Estimated Cost

The cost of the project is currently estimated to be approximately $2.2 billion based on the anticipated year of construction for each section of the overall project. This cost estimate will be refined as the project development process progresses. It is anticipated that the project would be funded in phases:

  • R-2721 – N.C. 55 Bypass to U.S. 401
  • R-2828 – U.S. 401 to I-40
  • R-2829 – I-40 to U.S. 64/264 (I-495)

Latest News and Updates

January 2018: The N.C. Turnpike Authority and the N.C. Department of Transportation will hold a series of public meetings in February 2018 to provide information on the project, share the preliminary design of the project and gather feedback from the public.

December 2017: The Federal Highway Administration approved the Final Environmental Impact Statement that was prepared for the Complete 540 project.

The Final EIS summarizes the field work and technical studies completed for the project’s Preferred Alternative. The document includes a discussion of the potential project impacts to the human and natural environment within the study area. (View the Final EIS.)

The N.C. Turnpike Authority and the N.C. Department of Transportation will hold a series of public meetings in February 2018 to provide information on the project, share the preliminary design of the project and gather feedback from the public.

The three public meetings and one hearing are scheduled at the following times and locations:

Tuesday, Feb. 20, 2018
6-8 p.m.

Holly Springs High School Cafeteria
5329 Cass Holt Road
Holly Springs 27540

Wednesday, Feb. 21, 2018
6-8 p.m.

Barwell Road Community Center Gymnasium
5857 Barwell Park Drive
Raleigh 27610

Thursday, Feb. 22, 2018
Public meeting: 4-6:30 p.m.
Public Hearing: 7 p.m. 

Wake Tech Community College – Southern Wake Campus
Student Services Building L.
Rooms 212, 213, 214
9101 Fayetteville Road
Raleigh 27603

The meetings will be open-house style and citizens can stop by at any time.

The hearing will include a formal presentation, followed by an opportunity for the public to provide verbal comments.
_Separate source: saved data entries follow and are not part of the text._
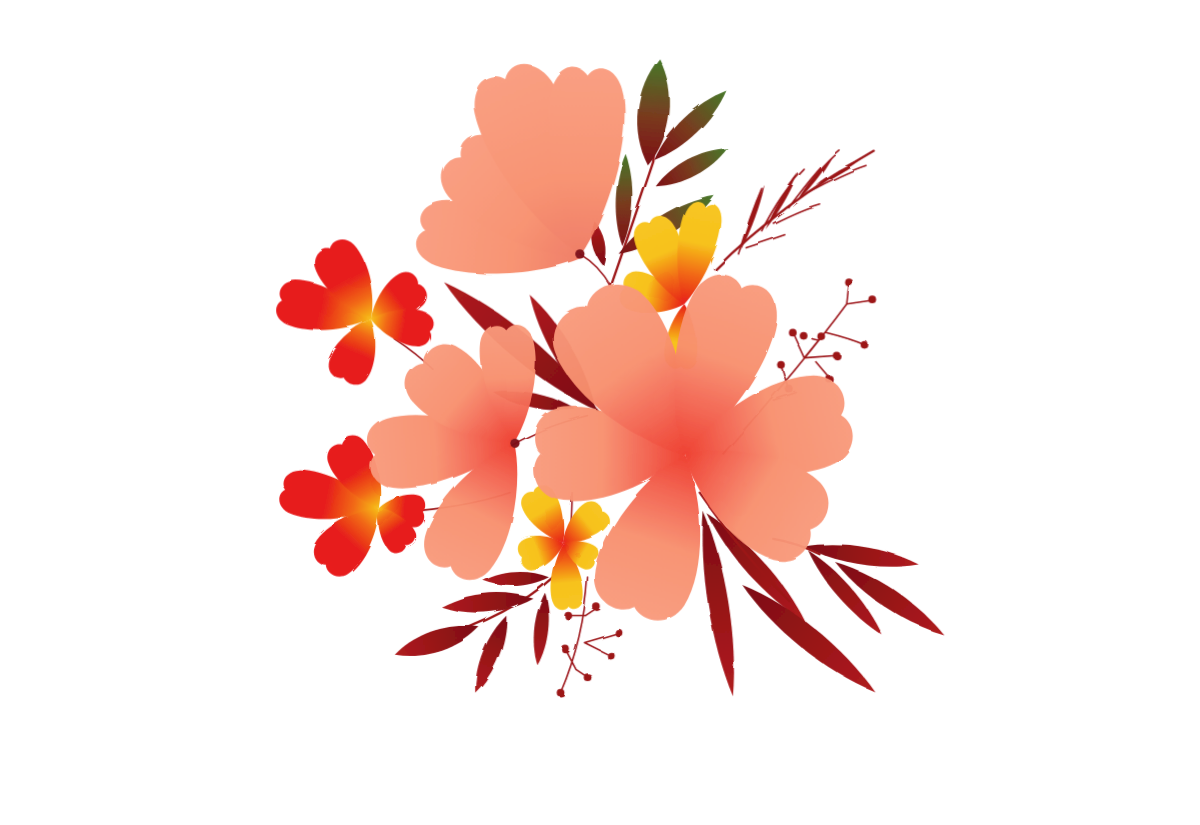
<!DOCTYPE html>
<html lang="en">
<head>
<meta charset="utf-8">
<title>Autumn Watercolour Bouquet</title>
<style>
  :root {
    --paper: #ffffff;
    --salmon: #f8906f;
    --salmon-deep: #ef3b2c;
    --poppy: #e71f1c;
    --ember: #f26a12;
    --saffron: #f7c21c;
    --wine: #9c1519;
    --wine-dark: #7d0f14;
    --moss: #47792a;
  }
  html, body {
    margin: 0;
    padding: 0;
    width: 1200px;
    height: 825px;
    overflow: hidden;
    background: var(--paper);
  }
  .bouquet {
    display: block;
    width: 1200px;
    height: 825px;
  }
  .stem { fill: none; stroke: var(--wine); stroke-width: 3; stroke-linecap: round; }
  .twig { fill: none; stroke: var(--wine); stroke-width: 2; stroke-linecap: round; }
  .berry { fill: var(--wine); }
  .knot { fill: var(--wine-dark); }
</style>
</head>
<body>
<svg class="bouquet" viewBox="0 0 1552 1072" preserveAspectRatio="none" role="img" aria-label="Watercolour bouquet of salmon, red and yellow flowers with wine-red leaves">
  <defs>
    <linearGradient id="salmon-petal" x1="0" y1="1" x2="0" y2="0">
      <stop offset="0" stop-color="var(--salmon-deep)"/>
      <stop offset="0.3" stop-color="#f46a55"/>
      <stop offset="0.55" stop-color="var(--salmon)"/>
      <stop offset="1" stop-color="#f99a7c"/>
    </linearGradient>
    <linearGradient id="salmon-petal-soft" x1="0" y1="1" x2="0" y2="0">
      <stop offset="0" stop-color="#f07a62"/>
      <stop offset="0.4" stop-color="var(--salmon)"/>
      <stop offset="1" stop-color="#fa9c7e"/>
    </linearGradient>
    <linearGradient id="poppy-petal" x1="0" y1="1" x2="0" y2="0">
      <stop offset="0" stop-color="var(--saffron)"/>
      <stop offset="0.25" stop-color="var(--ember)"/>
      <stop offset="0.55" stop-color="var(--poppy)"/>
      <stop offset="1" stop-color="#e81b1e"/>
    </linearGradient>
    <linearGradient id="saffron-petal" x1="0" y1="1" x2="0" y2="0">
      <stop offset="0" stop-color="var(--poppy)"/>
      <stop offset="0.3" stop-color="var(--ember)"/>
      <stop offset="0.6" stop-color="var(--saffron)"/>
      <stop offset="1" stop-color="#f8c623"/>
    </linearGradient>
    <linearGradient id="wine-leaf" x1="0" y1="1" x2="0" y2="0">
      <stop offset="0" stop-color="var(--wine-dark)"/>
      <stop offset="0.6" stop-color="var(--wine)"/>
      <stop offset="1" stop-color="#b01c1f"/>
    </linearGradient>
    <linearGradient id="moss-leaf" x1="0" y1="1" x2="0" y2="0">
      <stop offset="0" stop-color="var(--wine-dark)"/>
      <stop offset="0.45" stop-color="#7a3a1f"/>
      <stop offset="1" stop-color="var(--moss)"/>
    </linearGradient>

    <filter id="wash" x="-5%" y="-5%" width="110%" height="110%">
      <feTurbulence type="fractalNoise" baseFrequency="0.02" numOctaves="2" seed="4" result="grain"/>
      <feDisplacementMap in="SourceGraphic" in2="grain" scale="5"/>
    </filter>

    <path id="petal" d="M0 0 C-30 -40 -55 -120 -45 -170 C-38 -200 -12 -205 0 -190 C12 -205 38 -200 45 -170 C55 -120 30 -40 0 0Z"/>
    <path id="leaf" d="M0 0 C-22 -30 -22 -70 0 -100 C22 -70 22 -30 0 0Z"/>
  </defs>

  <g filter="url(#wash)">
    <!-- fine branch, top right -->
    <g class="sprig-fine">
      <path class="stem" d="M925 350 Q1010 265 1130 196"/>
      <path class="twig" d="M1020 270 Q1060 215 1085 195 M1045 250 Q1090 225 1120 215 M985 300 Q1010 250 1040 220 M1000 290 Q1040 270 1060 265 M955 330 Q970 280 985 245 M965 322 Q995 312 1015 305"/>
      <use href="#leaf" fill="var(--wine)" transform="translate(958 325) rotate(20) scale(0.18 0.9)"/>
      <use href="#leaf" fill="var(--wine)" transform="translate(990 298) rotate(30) scale(0.18 0.85)"/>
      <use href="#leaf" fill="var(--wine)" transform="translate(1030 262) rotate(38) scale(0.16 0.75)"/>
      <use href="#leaf" fill="var(--wine)" transform="translate(1055 240) rotate(60) scale(0.15 0.7)"/>
    </g>

    <!-- green leaves, top -->
    <g class="foliage-green">
      <path class="stem" d="M790 372 Q815 300 845 210 Q850 150 852 80"/>
      <use href="#leaf" fill="url(#moss-leaf)" transform="translate(838 215) rotate(6) scale(1.25 1.4)"/>
      <use href="#leaf" fill="url(#moss-leaf)" transform="translate(846 208) rotate(46) scale(0.75 1.3)"/>
      <use href="#leaf" fill="url(#moss-leaf)" transform="translate(848 242) rotate(62) scale(0.7 1.05)"/>
      <use href="#leaf" fill="url(#moss-leaf)" transform="translate(805 320) rotate(2) scale(0.65 1.2)"/>
      <use href="#leaf" fill="url(#moss-leaf)" transform="translate(800 330) rotate(58) scale(0.8 1.45)"/>
      <use href="#leaf" fill="url(#wine-leaf)" transform="translate(780 345) rotate(-12) scale(0.5 0.6)"/>
    </g>

    <!-- wine leaves behind the middle flowers -->
    <g class="foliage-wine">
      <use href="#leaf" fill="url(#wine-leaf)" transform="translate(775 535) rotate(-50) scale(1 2.62)"/>
      <use href="#leaf" fill="url(#wine-leaf)" transform="translate(770 530) rotate(-30) scale(0.75 1.7)"/>
      <use href="#leaf" fill="url(#wine-leaf)" transform="translate(745 532) rotate(-78) scale(0.55 1.1)"/>
    </g>

    <!-- berry sprig, right -->
    <g class="sprig-berries">
      <path class="twig" d="M935 590 Q1040 470 1095 395 M1095 395 L1098 368 M1095 395 L1128 390 M1040 465 L1025 432 M1040 465 L1062 438 M1040 465 L1082 462 M1058 442 L1050 440 M1055 470 L1072 490 M1018 500 L1010 475 M1000 520 L1030 510 M1068 432 Q1100 440 1118 448"/>
      <circle class="berry" cx="1098" cy="367" r="5"/>
      <circle class="berry" cx="1128" cy="389" r="5"/>
      <circle class="berry" cx="1024" cy="431" r="5"/>
      <circle class="berry" cx="1038" cy="435" r="5"/>
      <circle class="berry" cx="1062" cy="437" r="5"/>
      <circle class="berry" cx="1082" cy="462" r="5"/>
      <circle class="berry" cx="1118" cy="448" r="5"/>
      <circle class="berry" cx="1072" cy="492" r="5"/>
      <circle class="berry" cx="1010" cy="474" r="5"/>
      <circle class="berry" cx="1020" cy="505" r="5"/>
    </g>

    <!-- leaves, lower right -->
    <g class="foliage-wine">
      <use href="#leaf" fill="url(#wine-leaf)" transform="translate(910 665) rotate(171) scale(0.8 2.43)"/>
      <use href="#leaf" fill="url(#wine-leaf)" transform="translate(915 668) rotate(138) scale(0.75 1.88)"/>
      <use href="#leaf" fill="url(#wine-leaf)" transform="translate(960 760) rotate(129) scale(0.9 2.2)"/>
      <use href="#leaf" fill="url(#wine-leaf)" transform="translate(1040 710) rotate(99) scale(0.7 1.5)"/>
      <use href="#leaf" fill="url(#wine-leaf)" transform="translate(1080 730) rotate(124) scale(0.75 1.69)"/>
      <use href="#leaf" fill="url(#wine-leaf)" transform="translate(1045 715) rotate(139) scale(0.6 1.45)"/>
      <path class="stem" d="M905 640 Q960 720 1020 780 M1000 700 Q1030 705 1060 720"/>
    </g>

    <!-- leaves, lower left -->
    <g class="foliage-wine">
      <path class="stem" d="M715 750 Q660 800 560 832"/>
      <use href="#leaf" fill="url(#wine-leaf)" transform="translate(620 815) rotate(-108) scale(0.85 1.15)"/>
      <use href="#leaf" fill="url(#wine-leaf)" transform="translate(655 800) rotate(-158) scale(0.65 1.08)"/>
      <use href="#leaf" fill="url(#wine-leaf)" transform="translate(690 778) rotate(-95) scale(0.75 1.2)"/>
      <use href="#leaf" fill="url(#wine-leaf)" transform="translate(710 750) rotate(-93) scale(0.55 0.85)"/>
      <use href="#leaf" fill="url(#wine-leaf)" transform="translate(705 770) rotate(-174) scale(0.55 0.95)"/>
    </g>

    <!-- berry sprig, bottom -->
    <g class="sprig-berries">
      <path class="twig" d="M760 750 Q755 830 725 900 M757 800 L735 800 M757 800 L772 790 M756 835 L800 822 M756 835 L790 852 M745 870 L732 845 M745 870 L760 880"/>
      <circle class="berry" cx="735" cy="800" r="5"/>
      <circle class="berry" cx="772" cy="789" r="5"/>
      <circle class="berry" cx="800" cy="822" r="5"/>
      <circle class="berry" cx="790" cy="852" r="5"/>
      <circle class="berry" cx="732" cy="844" r="5"/>
      <circle class="berry" cx="760" cy="880" r="5"/>
      <circle class="berry" cx="725" cy="900" r="5"/>
    </g>

    <!-- flower stems -->
    <path class="twig" d="M510 440 Q540 460 560 480 M520 665 Q600 660 660 640 M660 580 Q700 555 760 540 M740 640 Q740 660 738 690 M750 330 Q775 345 790 372"/>

    <!-- top salmon flower -->
    <g class="flower-salmon-top" opacity="0.96">
      <use href="#petal" fill="url(#salmon-petal-soft)" transform="translate(752 335) rotate(-80) scale(0.95 1.08)"/>
      <use href="#petal" fill="url(#salmon-petal-soft)" transform="translate(752 335) rotate(-50) scale(1.1 1.07)"/>
      <use href="#petal" fill="url(#salmon-petal-soft)" transform="translate(750 330) rotate(-23) scale(1.2 1.3)"/>
      <use href="#petal" fill="url(#salmon-petal-soft)" transform="translate(752 330) rotate(2) scale(1.05 1.22)"/>
      <circle class="knot" cx="750" cy="330" r="6"/>
    </g>

    <!-- yellow flower, upper -->
    <g class="flower-saffron">
      <use href="#petal" fill="url(#saffron-petal)" transform="translate(885 395) rotate(-75) scale(0.55 0.42)"/>
      <use href="#petal" fill="url(#saffron-petal)" transform="translate(885 395) rotate(-23) scale(0.6 0.6)"/>
      <use href="#petal" fill="url(#saffron-petal)" transform="translate(885 395) rotate(12) scale(0.55 0.68)"/>
      <use href="#petal" fill="url(#saffron-petal)" transform="translate(885 395) rotate(-176) scale(0.45 0.42)"/>
    </g>

    <!-- red flowers, left -->
    <g class="flower-poppy">
      <use href="#petal" fill="url(#poppy-petal)" transform="translate(480 415) rotate(-78) scale(0.65 0.62)"/>
      <use href="#petal" fill="url(#poppy-petal)" transform="translate(480 415) rotate(-30) scale(0.65 0.56)"/>
      <use href="#petal" fill="url(#poppy-petal)" transform="translate(480 415) rotate(53) scale(0.55 0.4)"/>
      <use href="#petal" fill="url(#poppy-petal)" transform="translate(480 415) rotate(101) scale(0.5 0.4)"/>
      <use href="#petal" fill="url(#poppy-petal)" transform="translate(480 415) rotate(-155) scale(0.6 0.44)"/>
    </g>
    <g class="flower-poppy">
      <use href="#petal" fill="url(#poppy-petal)" transform="translate(490 660) rotate(-79) scale(0.65 0.65)"/>
      <use href="#petal" fill="url(#poppy-petal)" transform="translate(490 660) rotate(-30) scale(0.6 0.5)"/>
      <use href="#petal" fill="url(#poppy-petal)" transform="translate(490 660) rotate(95) scale(0.45 0.3)"/>
      <use href="#petal" fill="url(#poppy-petal)" transform="translate(490 660) rotate(145) scale(0.45 0.32)"/>
      <use href="#petal" fill="url(#poppy-petal)" transform="translate(490 660) rotate(-137) scale(0.65 0.53)"/>
    </g>

    <!-- middle salmon flower -->
    <g class="flower-salmon-middle" opacity="0.96">
      <use href="#petal" fill="url(#salmon-petal)" transform="translate(665 575) rotate(-95) scale(1 0.95)"/>
      <use href="#petal" fill="url(#salmon-petal)" transform="translate(665 575) rotate(-49) scale(1 0.82)"/>
      <use href="#petal" fill="url(#salmon-petal)" transform="translate(665 575) rotate(-4) scale(0.75 0.77)"/>
      <use href="#petal" fill="url(#salmon-petal)" transform="translate(665 575) rotate(-153) scale(1.05 0.95)"/>
      <circle class="knot" cx="666" cy="576" r="6"/>
    </g>

    <!-- yellow flower, lower -->
    <g class="flower-saffron">
      <use href="#petal" fill="url(#saffron-petal)" transform="translate(728 705) rotate(-108) scale(0.45 0.3)"/>
      <use href="#petal" fill="url(#saffron-petal)" transform="translate(728 705) rotate(-30) scale(0.5 0.4)"/>
      <use href="#petal" fill="url(#saffron-petal)" transform="translate(728 705) rotate(50) scale(0.45 0.34)"/>
      <use href="#petal" fill="url(#saffron-petal)" transform="translate(728 705) rotate(175) scale(0.45 0.44)"/>
      <use href="#petal" fill="url(#saffron-petal)" transform="translate(728 705) rotate(120) scale(0.35 0.25)"/>
    </g>

    <!-- large salmon flower -->
    <g class="flower-salmon-large" opacity="0.96">
      <use href="#petal" fill="url(#salmon-petal)" transform="translate(885 590) rotate(-90) scale(1.3 0.98)"/>
      <use href="#petal" fill="url(#salmon-petal)" transform="translate(885 590) rotate(-33) scale(1.5 1.2)"/>
      <use href="#petal" fill="url(#salmon-petal)" transform="translate(885 590) rotate(19) scale(1.25 1.2)"/>
      <use href="#petal" fill="url(#salmon-petal)" transform="translate(885 590) rotate(76) scale(1.3 1.1)"/>
      <use href="#petal" fill="url(#salmon-petal)" transform="translate(885 590) rotate(121) scale(1.3 1)"/>
      <use href="#petal" fill="url(#salmon-petal)" transform="translate(885 590) rotate(-162) scale(1.35 1.1)"/>
    </g>
  </g>
</svg>
</body>
</html>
Verbal comments will be recorded at the meetings for inclusion in the public hearing record.

Written comments concerning the preliminary design plans and information presented at the public meetings and hearing can also be submitted until March 23, 2018.

Information gathered in the public meetings and hearing will be used in developing final design plans for the project. All comments carry the same weight, regardless of how they are submitted.

The meetings will be open-house style and citizens can stop by at any time.

The hearing will include a formal presentation, followed by an opportunity for the public to provide verbal comments. Verbal comments will be recorded at the meetings for inclusion in the public hearing record.

Written comments concerning the preliminary design plans and information presented at the public meetings and hearing can also be submitted until March 23, 2018.

Information gathered in the public meetings and hearing will be used in developing final design plans for the project. All comments carry the same weight, regardless of how they are submitted.

Project Schedule

 

Complete 540 Project Schedule*
Design public hearing February 2018
Record of Decision published Summer 2018
Design-build contract awarded for U.S. 401 to I-40 (R-2828) Fall/winter 2018
Two design-build contracts awarded for R-2721
(N.C. 55 Bypass to U.S. 401)
Spring/summer 2019
Design-build contract awarded for I-40 to U.S. 64/264 (I-495)
(R-2829)
FY 2027
*Subject to change.